Some organizations have incredibly poor communication. Communication between departments is sporadic and incomplete (or non-existent.)  A second variation is when there are no written, standardized ways of doing things (or the written version is so old, it is no longer applicable).  The third common expression is when people “go around” the policies that exist. The policies are there; it is just that no one follows them.

3. Toxic Leaders.

It is important to note that a toxic leader doesn’t have to be at the top tier of the organization – they can occur at a department level, or as a front-line supervisor.  We identified ten common characteristics of toxic leaders. To summarize, toxic leaders may be very competent (in a technical sense) but their motives are impure. They essentially are totally focused on their interests and achievement, and will use others to get what they want.

What to Do?
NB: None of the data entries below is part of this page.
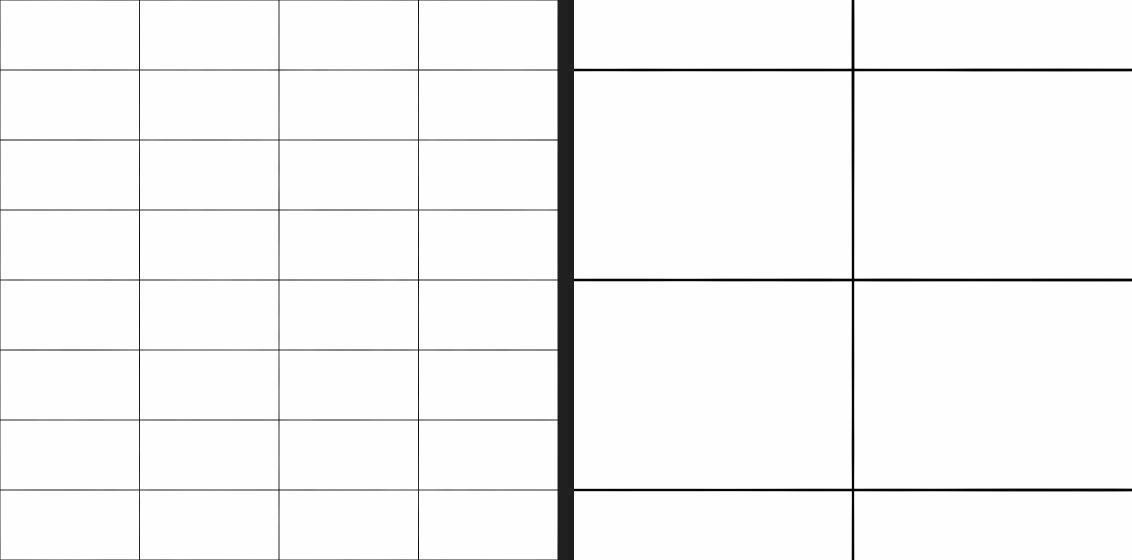
Left: the whole. Right: its middle third, enlarged.
This pattern is drawn by a WebGL 1 fragment shader. Its source:

```glsl
precision highp float;

uniform vec2 u_resolution;

float hash(vec2 p) {
  vec3 q = fract(vec3(p.xyx) * 0.1031);
  q += dot(q, q.yzx + 33.33);
  return fract((q.x + q.y) * q.z);
}

// Smooth noise along one joint; t runs 0..1 and wraps after a whole number of cells
float wrapNoise(float t, float cells, float joint) {
  float x = t * cells;
  float cell = floor(x);
  float a = hash(vec2(mod(cell, cells), joint));
  float b = hash(vec2(mod(cell + 1.0, cells), joint));
  return mix(a, b, smoothstep(0.0, 1.0, x - cell));
}

// Exact share of a pixel covered by a thin line
float lineCoverage(float dist, float halfWidth, float pixel) {
  float near = clamp(dist - 0.5 * pixel, -halfWidth, halfWidth);
  float far = clamp(dist + 0.5 * pixel, -halfWidth, halfWidth);
  return (far - near) / pixel;
}

// Evenly spaced joints across one axis, slightly uneven in width along the other
float joints(float across, float along, float count, float extent, float seed, float pixel) {
  float nearest = floor(across * count + 0.5);
  float joint = mod(nearest, count) + seed;
  float dist = (across - nearest / count) * extent;
  float wear = 0.6 * wrapNoise(along, 8.0, joint) + 0.4 * wrapNoise(along, 40.0, joint + 50.0);
  float halfWidth = 0.00078 * mix(0.85, 1.15, wear);
  return lineCoverage(dist, halfWidth, pixel);
}

void main() {
  vec2 uv = gl_FragCoord.xy / u_resolution;
  float pixel = 1.0 / u_resolution.y;
  float aspect = u_resolution.x / u_resolution.y;

  // Stacked tiles: four columns, eight rows
  float vertical = joints(uv.x, uv.y, 4.0, aspect, 3.0, pixel);
  float horizontal = joints(uv.y, uv.x, 8.0, 1.0, 17.0, pixel);
  float ink = 1.0 - (1.0 - vertical) * (1.0 - horizontal);

  vec3 color = mix(vec3(0.998), vec3(0.02), ink);
  gl_FragColor = vec4(color, 1.0);
}
```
First, and foremost, employees must take care of themselves. If you don’t take care of yourself, no one else will. (The organization won’t.) When individuals work in an toxic work environment, they put themselves at risk for physical problems (loss of sleep, weight gain, high blood pressure, medical problems), emotional problems (depression, anxiety, anger), and relational difficulties (withdrawal, irritability, loss of friendships). So keep important activities in your life – exercise, sleep, friendships, and hobbies that renew you.

Secondly, make sure you surround yourself with supportive friends and family who can give you objective feedback on your work circumstances. We need others who can help us cope with the stress from work, and who can honestly tell us when we need to consider looking for another job.

 

Dr Paul White

Paul White, Ph.D., is a psychologist, author, speaker, and consultant who makes work relationships work. He is coauthor of the book “The 5 Languages of Appreciation in the Workplace: Empowering Organizations by Encouraging People“.